PROBLEM DETAILS – In the records that follow, find each line containing "cuff" and copy it.

PROVIDED RECORDS –
....

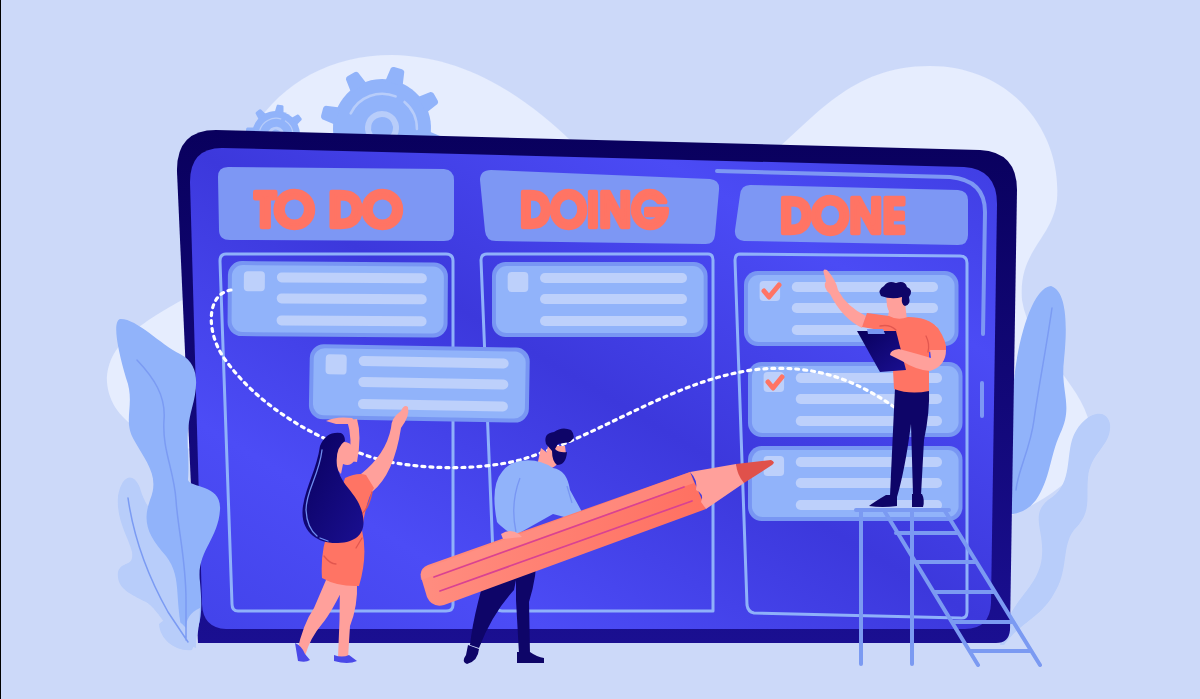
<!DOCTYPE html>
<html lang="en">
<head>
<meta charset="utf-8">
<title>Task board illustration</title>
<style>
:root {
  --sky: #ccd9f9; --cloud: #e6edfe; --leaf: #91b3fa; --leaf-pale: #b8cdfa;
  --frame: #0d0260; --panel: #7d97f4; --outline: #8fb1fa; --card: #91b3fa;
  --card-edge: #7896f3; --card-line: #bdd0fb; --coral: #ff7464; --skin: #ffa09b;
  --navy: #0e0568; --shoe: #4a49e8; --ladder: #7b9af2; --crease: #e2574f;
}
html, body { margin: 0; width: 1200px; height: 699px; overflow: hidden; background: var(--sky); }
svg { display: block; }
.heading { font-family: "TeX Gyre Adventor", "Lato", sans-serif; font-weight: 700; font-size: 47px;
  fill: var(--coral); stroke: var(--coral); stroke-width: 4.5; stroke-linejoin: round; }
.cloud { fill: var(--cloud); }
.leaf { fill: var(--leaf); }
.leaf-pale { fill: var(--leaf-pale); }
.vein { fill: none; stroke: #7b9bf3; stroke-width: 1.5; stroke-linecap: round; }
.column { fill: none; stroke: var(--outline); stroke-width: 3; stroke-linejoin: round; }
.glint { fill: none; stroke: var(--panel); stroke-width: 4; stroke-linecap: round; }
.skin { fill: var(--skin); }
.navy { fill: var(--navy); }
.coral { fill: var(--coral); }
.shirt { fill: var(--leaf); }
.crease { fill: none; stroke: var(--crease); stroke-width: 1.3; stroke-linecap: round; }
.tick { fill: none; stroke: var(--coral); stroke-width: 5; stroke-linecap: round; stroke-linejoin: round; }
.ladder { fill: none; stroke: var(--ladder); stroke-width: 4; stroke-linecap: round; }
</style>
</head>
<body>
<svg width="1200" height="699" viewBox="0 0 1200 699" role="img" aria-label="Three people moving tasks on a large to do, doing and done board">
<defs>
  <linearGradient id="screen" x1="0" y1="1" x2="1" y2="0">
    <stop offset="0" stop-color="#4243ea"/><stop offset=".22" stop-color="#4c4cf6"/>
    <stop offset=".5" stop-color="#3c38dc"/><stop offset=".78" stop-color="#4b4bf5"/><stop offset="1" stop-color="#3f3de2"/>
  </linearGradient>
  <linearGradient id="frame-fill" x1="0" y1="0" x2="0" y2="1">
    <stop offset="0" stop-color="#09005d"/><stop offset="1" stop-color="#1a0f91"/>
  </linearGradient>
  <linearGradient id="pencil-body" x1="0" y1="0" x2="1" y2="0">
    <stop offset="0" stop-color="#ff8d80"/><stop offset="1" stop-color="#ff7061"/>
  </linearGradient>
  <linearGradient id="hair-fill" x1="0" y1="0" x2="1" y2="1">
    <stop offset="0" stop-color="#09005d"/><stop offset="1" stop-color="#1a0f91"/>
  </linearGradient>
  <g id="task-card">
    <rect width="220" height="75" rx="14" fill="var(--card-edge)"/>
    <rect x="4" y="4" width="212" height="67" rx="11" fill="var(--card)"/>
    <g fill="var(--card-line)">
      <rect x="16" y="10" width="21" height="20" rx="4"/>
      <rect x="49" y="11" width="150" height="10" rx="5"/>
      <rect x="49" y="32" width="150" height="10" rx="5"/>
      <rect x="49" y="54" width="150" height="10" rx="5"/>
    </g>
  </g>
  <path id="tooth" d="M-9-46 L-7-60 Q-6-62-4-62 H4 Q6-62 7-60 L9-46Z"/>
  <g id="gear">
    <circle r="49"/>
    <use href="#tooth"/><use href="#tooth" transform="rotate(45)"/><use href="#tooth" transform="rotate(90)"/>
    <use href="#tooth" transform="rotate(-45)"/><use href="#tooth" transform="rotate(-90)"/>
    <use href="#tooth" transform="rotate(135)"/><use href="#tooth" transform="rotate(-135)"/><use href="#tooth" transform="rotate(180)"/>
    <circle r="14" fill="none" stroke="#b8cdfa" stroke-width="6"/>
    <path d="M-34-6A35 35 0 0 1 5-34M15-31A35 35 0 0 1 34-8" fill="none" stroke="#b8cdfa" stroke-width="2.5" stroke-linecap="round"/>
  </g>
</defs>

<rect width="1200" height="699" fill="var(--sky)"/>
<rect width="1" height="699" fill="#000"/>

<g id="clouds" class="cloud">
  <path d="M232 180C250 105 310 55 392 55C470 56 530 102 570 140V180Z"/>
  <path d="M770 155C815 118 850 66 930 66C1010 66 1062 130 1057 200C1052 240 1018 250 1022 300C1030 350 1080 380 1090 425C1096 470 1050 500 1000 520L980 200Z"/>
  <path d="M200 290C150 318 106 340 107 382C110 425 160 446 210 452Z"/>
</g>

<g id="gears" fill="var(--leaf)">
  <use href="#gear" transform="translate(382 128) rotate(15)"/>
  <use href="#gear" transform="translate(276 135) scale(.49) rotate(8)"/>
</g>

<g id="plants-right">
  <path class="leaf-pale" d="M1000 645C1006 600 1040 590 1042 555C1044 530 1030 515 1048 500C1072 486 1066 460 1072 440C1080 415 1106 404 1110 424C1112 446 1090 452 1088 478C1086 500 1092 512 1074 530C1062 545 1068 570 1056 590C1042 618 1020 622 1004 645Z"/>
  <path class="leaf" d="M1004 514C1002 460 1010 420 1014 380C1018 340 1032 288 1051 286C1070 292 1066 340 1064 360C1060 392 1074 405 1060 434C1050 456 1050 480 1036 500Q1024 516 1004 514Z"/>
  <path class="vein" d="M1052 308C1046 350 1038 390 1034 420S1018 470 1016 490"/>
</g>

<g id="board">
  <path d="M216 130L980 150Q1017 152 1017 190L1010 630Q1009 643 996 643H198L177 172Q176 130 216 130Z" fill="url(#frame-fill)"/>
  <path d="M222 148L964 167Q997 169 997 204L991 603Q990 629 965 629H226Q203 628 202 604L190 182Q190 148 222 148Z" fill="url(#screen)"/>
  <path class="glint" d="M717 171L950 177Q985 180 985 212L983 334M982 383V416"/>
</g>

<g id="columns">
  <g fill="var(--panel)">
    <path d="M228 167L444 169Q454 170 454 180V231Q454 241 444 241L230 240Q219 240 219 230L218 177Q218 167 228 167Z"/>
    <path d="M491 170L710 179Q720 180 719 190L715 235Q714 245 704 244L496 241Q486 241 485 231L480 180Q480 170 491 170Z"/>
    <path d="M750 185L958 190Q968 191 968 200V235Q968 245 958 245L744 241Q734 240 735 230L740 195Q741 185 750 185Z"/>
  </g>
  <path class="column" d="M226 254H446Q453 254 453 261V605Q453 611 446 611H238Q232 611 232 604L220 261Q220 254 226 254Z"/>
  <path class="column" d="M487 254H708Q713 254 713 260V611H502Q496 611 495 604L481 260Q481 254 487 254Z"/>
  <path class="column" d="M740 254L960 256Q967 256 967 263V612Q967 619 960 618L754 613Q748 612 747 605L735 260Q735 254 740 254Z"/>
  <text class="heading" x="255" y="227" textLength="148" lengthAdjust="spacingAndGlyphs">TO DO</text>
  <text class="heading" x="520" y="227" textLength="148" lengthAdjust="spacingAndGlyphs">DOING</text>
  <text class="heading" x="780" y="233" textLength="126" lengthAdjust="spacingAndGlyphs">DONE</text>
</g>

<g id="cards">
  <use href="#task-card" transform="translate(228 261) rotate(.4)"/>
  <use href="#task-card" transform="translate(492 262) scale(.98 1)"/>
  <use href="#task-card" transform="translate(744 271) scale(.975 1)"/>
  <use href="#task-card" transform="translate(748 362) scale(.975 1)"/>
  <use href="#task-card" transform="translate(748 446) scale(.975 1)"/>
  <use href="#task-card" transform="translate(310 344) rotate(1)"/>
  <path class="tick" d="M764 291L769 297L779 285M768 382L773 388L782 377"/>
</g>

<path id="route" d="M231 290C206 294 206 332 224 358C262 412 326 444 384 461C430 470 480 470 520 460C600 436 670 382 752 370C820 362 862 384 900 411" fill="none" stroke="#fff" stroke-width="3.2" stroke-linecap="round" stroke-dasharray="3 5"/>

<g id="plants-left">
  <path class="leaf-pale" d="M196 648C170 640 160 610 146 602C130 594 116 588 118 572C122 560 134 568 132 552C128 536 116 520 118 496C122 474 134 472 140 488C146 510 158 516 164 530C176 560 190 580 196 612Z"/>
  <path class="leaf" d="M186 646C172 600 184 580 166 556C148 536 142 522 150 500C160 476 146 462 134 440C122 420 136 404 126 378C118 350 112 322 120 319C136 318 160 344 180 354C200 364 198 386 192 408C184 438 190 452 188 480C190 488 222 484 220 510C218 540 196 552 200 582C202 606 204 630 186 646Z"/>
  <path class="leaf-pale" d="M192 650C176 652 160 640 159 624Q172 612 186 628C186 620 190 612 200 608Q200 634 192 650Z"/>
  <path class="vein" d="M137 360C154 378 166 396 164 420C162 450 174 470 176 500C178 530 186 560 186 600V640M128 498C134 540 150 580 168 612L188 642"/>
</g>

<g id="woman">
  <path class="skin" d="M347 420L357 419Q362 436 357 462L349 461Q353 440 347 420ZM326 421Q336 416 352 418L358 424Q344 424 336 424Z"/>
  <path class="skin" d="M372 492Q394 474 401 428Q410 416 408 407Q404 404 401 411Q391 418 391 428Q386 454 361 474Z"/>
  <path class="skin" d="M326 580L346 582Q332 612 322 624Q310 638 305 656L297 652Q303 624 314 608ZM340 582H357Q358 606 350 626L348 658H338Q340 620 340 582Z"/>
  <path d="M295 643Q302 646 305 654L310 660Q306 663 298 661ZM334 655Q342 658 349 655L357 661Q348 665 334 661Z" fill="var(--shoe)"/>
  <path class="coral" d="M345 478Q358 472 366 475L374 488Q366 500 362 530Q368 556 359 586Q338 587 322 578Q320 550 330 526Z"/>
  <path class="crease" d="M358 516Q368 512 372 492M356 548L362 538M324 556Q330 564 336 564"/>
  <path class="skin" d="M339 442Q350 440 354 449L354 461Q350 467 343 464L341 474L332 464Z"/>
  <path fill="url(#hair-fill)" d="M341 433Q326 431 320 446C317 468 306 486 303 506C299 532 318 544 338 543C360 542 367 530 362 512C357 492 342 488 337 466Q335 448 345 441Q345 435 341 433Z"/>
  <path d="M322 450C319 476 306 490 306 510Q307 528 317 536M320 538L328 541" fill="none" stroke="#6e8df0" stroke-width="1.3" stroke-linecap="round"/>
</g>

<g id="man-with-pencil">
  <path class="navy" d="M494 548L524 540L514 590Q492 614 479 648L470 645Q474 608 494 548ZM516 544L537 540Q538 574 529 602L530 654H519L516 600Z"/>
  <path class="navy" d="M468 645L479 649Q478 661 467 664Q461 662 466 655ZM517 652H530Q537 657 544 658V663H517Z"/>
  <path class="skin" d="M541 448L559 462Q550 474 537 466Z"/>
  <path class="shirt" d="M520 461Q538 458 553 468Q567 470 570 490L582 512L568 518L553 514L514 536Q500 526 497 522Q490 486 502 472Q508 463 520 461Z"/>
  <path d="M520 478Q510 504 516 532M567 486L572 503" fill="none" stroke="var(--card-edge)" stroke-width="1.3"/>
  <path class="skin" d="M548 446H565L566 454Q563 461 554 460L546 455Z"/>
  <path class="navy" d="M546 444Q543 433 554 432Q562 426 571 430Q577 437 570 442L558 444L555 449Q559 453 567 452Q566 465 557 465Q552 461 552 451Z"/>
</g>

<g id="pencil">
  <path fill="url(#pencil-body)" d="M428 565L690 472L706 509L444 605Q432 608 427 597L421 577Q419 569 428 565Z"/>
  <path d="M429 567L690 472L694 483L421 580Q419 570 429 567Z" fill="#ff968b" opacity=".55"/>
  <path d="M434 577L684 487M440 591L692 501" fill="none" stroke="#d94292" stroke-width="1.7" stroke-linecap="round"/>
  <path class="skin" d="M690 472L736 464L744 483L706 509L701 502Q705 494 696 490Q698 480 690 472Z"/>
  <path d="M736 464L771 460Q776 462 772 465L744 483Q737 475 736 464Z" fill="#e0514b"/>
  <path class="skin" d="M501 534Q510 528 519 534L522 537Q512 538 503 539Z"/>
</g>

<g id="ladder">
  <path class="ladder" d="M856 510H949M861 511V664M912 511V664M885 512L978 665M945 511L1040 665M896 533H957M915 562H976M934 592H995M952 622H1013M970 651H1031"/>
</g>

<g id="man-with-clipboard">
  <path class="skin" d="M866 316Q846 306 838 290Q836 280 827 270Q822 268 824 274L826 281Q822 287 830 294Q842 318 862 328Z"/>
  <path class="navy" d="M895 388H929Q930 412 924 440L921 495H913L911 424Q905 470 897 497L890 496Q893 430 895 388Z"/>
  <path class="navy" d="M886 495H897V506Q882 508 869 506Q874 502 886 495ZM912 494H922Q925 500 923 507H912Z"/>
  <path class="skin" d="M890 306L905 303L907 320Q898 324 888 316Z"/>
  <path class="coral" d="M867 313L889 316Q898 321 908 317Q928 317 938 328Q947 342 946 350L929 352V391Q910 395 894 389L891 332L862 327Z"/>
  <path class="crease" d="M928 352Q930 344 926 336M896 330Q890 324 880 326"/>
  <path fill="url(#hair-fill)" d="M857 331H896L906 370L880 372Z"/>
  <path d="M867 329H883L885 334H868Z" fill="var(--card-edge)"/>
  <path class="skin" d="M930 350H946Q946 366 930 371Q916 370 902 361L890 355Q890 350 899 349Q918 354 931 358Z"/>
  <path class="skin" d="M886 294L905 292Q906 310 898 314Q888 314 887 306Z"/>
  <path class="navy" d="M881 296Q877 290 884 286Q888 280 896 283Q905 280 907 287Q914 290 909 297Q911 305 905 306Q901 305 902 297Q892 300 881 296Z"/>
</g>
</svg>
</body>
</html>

....

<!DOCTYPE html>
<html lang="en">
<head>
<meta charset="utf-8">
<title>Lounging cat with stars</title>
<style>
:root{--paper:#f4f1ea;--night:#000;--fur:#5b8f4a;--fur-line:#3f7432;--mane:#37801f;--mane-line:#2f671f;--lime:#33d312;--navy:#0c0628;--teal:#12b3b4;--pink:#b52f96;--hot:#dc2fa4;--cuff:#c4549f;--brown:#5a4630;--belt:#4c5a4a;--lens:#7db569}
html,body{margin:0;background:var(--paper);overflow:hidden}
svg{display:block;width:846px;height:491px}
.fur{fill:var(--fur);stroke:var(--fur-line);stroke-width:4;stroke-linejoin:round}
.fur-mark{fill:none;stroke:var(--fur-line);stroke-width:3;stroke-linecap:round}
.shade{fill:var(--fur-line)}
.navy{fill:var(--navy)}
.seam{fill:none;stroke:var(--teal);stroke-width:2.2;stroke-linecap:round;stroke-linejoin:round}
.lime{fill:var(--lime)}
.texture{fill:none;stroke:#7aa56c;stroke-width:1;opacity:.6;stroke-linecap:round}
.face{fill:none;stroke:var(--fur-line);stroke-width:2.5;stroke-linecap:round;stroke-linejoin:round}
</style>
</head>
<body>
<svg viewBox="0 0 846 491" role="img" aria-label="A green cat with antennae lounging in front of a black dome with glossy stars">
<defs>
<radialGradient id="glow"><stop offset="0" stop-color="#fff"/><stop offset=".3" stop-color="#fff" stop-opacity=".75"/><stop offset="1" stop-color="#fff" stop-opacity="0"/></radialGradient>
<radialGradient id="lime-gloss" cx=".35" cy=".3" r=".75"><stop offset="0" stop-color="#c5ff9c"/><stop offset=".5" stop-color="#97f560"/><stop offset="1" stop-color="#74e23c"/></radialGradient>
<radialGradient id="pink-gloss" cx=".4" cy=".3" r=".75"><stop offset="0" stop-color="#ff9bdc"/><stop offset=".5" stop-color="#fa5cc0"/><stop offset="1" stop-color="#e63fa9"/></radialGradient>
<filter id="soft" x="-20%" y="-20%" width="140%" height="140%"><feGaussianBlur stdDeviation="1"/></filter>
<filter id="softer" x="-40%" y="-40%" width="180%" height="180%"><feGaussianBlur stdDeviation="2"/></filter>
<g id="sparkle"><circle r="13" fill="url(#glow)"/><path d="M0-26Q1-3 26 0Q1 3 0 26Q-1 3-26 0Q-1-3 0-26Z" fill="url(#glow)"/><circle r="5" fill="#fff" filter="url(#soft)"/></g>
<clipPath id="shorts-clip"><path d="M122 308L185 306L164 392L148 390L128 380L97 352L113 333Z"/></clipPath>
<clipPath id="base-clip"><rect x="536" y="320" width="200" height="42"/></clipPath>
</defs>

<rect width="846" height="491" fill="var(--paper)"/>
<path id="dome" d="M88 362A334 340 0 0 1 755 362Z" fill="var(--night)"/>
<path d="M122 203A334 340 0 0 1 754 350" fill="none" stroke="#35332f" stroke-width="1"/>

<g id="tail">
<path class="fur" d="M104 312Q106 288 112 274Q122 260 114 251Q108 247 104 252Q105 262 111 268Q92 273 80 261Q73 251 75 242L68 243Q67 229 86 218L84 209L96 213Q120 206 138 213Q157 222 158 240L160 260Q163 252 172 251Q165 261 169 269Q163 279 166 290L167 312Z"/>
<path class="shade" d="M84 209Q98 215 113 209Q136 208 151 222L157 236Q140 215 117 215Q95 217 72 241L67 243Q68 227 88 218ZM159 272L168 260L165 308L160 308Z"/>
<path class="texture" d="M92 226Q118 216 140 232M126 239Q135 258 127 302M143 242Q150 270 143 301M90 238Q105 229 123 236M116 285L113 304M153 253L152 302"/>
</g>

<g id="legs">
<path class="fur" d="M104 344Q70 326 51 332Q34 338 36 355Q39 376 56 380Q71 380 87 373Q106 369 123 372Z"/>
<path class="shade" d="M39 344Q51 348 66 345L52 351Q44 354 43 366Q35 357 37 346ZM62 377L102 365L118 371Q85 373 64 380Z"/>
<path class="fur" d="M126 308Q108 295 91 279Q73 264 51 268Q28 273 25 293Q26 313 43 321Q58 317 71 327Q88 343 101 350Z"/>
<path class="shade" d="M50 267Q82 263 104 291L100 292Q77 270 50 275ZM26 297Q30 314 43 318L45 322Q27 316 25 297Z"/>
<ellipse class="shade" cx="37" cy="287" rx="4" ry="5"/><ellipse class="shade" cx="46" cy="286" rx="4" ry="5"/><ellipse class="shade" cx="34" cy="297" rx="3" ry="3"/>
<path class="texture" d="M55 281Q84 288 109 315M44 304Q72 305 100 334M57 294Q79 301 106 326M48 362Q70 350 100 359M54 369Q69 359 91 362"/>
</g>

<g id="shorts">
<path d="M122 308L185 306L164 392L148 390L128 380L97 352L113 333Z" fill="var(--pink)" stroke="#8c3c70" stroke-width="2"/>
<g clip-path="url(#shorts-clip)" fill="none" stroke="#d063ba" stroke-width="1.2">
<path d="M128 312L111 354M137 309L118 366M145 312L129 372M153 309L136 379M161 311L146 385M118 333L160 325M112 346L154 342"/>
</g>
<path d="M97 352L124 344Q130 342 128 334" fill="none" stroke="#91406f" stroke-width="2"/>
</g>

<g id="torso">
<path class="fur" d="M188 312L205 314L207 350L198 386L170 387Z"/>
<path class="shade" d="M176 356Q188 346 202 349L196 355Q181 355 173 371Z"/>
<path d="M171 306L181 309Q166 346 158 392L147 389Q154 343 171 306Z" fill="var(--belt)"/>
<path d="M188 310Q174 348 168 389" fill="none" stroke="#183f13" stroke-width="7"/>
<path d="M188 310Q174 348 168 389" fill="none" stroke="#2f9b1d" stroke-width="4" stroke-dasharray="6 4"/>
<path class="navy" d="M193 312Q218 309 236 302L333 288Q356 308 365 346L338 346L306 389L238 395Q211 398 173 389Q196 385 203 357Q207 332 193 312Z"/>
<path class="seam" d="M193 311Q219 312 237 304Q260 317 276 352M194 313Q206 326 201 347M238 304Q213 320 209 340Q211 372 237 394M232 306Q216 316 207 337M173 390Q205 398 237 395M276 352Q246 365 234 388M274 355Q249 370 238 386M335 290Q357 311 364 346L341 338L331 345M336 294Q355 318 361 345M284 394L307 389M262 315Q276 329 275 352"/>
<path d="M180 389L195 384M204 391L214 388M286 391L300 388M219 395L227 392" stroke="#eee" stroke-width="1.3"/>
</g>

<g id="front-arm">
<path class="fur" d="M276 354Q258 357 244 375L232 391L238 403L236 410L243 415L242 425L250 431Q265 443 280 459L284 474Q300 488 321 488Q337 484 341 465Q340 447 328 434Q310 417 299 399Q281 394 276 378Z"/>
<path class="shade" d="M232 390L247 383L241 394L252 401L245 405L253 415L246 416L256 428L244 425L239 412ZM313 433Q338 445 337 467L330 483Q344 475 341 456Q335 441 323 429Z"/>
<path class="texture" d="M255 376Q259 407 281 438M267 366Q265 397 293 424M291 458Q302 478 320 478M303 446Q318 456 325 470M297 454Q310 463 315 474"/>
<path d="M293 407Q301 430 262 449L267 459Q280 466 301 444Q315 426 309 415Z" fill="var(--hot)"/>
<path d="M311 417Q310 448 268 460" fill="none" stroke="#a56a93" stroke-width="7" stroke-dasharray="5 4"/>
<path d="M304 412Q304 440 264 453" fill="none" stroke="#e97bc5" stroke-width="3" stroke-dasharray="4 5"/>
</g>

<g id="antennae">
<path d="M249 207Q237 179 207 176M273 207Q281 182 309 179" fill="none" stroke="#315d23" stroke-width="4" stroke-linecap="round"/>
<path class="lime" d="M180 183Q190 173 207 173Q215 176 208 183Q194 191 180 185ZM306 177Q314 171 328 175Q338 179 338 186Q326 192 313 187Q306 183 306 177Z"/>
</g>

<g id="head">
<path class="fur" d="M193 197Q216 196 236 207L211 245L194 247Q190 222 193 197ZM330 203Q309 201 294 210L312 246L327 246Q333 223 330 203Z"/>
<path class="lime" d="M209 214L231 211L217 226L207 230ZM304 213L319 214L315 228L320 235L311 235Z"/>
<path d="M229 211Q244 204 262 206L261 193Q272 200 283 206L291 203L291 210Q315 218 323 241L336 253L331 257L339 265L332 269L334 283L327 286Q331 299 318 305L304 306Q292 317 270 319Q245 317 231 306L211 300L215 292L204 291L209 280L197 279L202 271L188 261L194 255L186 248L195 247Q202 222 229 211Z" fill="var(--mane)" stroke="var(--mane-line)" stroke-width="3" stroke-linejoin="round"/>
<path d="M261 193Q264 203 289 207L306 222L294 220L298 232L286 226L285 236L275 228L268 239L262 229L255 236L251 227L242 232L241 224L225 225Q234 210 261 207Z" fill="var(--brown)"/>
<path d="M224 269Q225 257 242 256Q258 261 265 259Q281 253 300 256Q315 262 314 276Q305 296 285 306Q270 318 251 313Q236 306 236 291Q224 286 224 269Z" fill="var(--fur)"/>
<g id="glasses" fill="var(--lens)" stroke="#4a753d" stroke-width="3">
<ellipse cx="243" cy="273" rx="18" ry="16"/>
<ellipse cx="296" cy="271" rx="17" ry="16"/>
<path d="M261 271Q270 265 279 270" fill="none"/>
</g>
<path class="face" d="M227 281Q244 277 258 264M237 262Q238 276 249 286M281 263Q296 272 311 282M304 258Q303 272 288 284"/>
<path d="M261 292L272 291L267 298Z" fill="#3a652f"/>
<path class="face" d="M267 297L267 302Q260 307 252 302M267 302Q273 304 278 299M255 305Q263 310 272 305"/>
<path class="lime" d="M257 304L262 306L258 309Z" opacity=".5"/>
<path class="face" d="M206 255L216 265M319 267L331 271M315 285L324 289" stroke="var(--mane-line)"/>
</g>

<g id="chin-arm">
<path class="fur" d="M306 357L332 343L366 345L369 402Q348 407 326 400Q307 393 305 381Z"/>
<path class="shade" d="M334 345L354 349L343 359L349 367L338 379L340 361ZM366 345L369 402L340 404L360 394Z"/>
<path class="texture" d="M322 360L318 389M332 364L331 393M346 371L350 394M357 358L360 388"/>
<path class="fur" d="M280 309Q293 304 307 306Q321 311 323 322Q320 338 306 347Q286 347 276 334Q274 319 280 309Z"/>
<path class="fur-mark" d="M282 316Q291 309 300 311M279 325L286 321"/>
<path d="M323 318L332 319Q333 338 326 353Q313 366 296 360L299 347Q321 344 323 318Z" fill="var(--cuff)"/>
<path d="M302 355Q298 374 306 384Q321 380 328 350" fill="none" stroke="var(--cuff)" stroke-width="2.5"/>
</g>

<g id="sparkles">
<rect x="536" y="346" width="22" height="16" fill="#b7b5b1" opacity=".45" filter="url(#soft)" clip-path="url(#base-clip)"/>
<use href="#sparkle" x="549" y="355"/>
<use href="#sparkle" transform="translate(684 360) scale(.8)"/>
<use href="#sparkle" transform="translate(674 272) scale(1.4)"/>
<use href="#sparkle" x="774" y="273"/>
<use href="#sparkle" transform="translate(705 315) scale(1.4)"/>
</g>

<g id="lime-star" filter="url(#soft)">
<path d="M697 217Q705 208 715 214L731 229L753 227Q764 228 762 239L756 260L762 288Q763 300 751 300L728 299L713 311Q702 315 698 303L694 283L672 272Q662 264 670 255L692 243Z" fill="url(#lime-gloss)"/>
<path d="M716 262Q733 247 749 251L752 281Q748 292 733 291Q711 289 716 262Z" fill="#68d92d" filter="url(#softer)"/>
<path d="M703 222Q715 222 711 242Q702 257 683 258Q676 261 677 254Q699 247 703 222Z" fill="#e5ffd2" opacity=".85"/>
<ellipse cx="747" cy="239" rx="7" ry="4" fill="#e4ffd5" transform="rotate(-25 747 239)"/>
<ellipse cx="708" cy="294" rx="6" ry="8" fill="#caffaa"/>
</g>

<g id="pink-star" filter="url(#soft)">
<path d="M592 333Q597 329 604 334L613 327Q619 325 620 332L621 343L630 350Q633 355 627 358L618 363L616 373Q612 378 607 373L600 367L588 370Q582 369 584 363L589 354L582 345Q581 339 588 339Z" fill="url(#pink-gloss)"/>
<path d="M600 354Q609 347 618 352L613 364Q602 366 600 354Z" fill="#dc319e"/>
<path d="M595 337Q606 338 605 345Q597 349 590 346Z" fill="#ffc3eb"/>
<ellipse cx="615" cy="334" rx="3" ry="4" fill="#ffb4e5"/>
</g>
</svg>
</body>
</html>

....

RESPONSE AREA –
:root{--paper:#f4f1ea;--night:#000;--fur:#5b8f4a;--fur-line:#3f7432;--mane:#37801f;--mane-line:#2f671f;--lime:#33d312;--navy:#0c0628;--teal:#12b3b4;--pink:#b52f96;--hot:#dc2fa4;--cuff:#c4549f;--brown:#5a4630;--belt:#4c5a4a;--lens:#7db569}
<path d="M323 318L332 319Q333 338 326 353Q313 366 296 360L299 347Q321 344 323 318Z" fill="var(--cuff)"/>
<path d="M302 355Q298 374 306 384Q321 380 328 350" fill="none" stroke="var(--cuff)" stroke-width="2.5"/>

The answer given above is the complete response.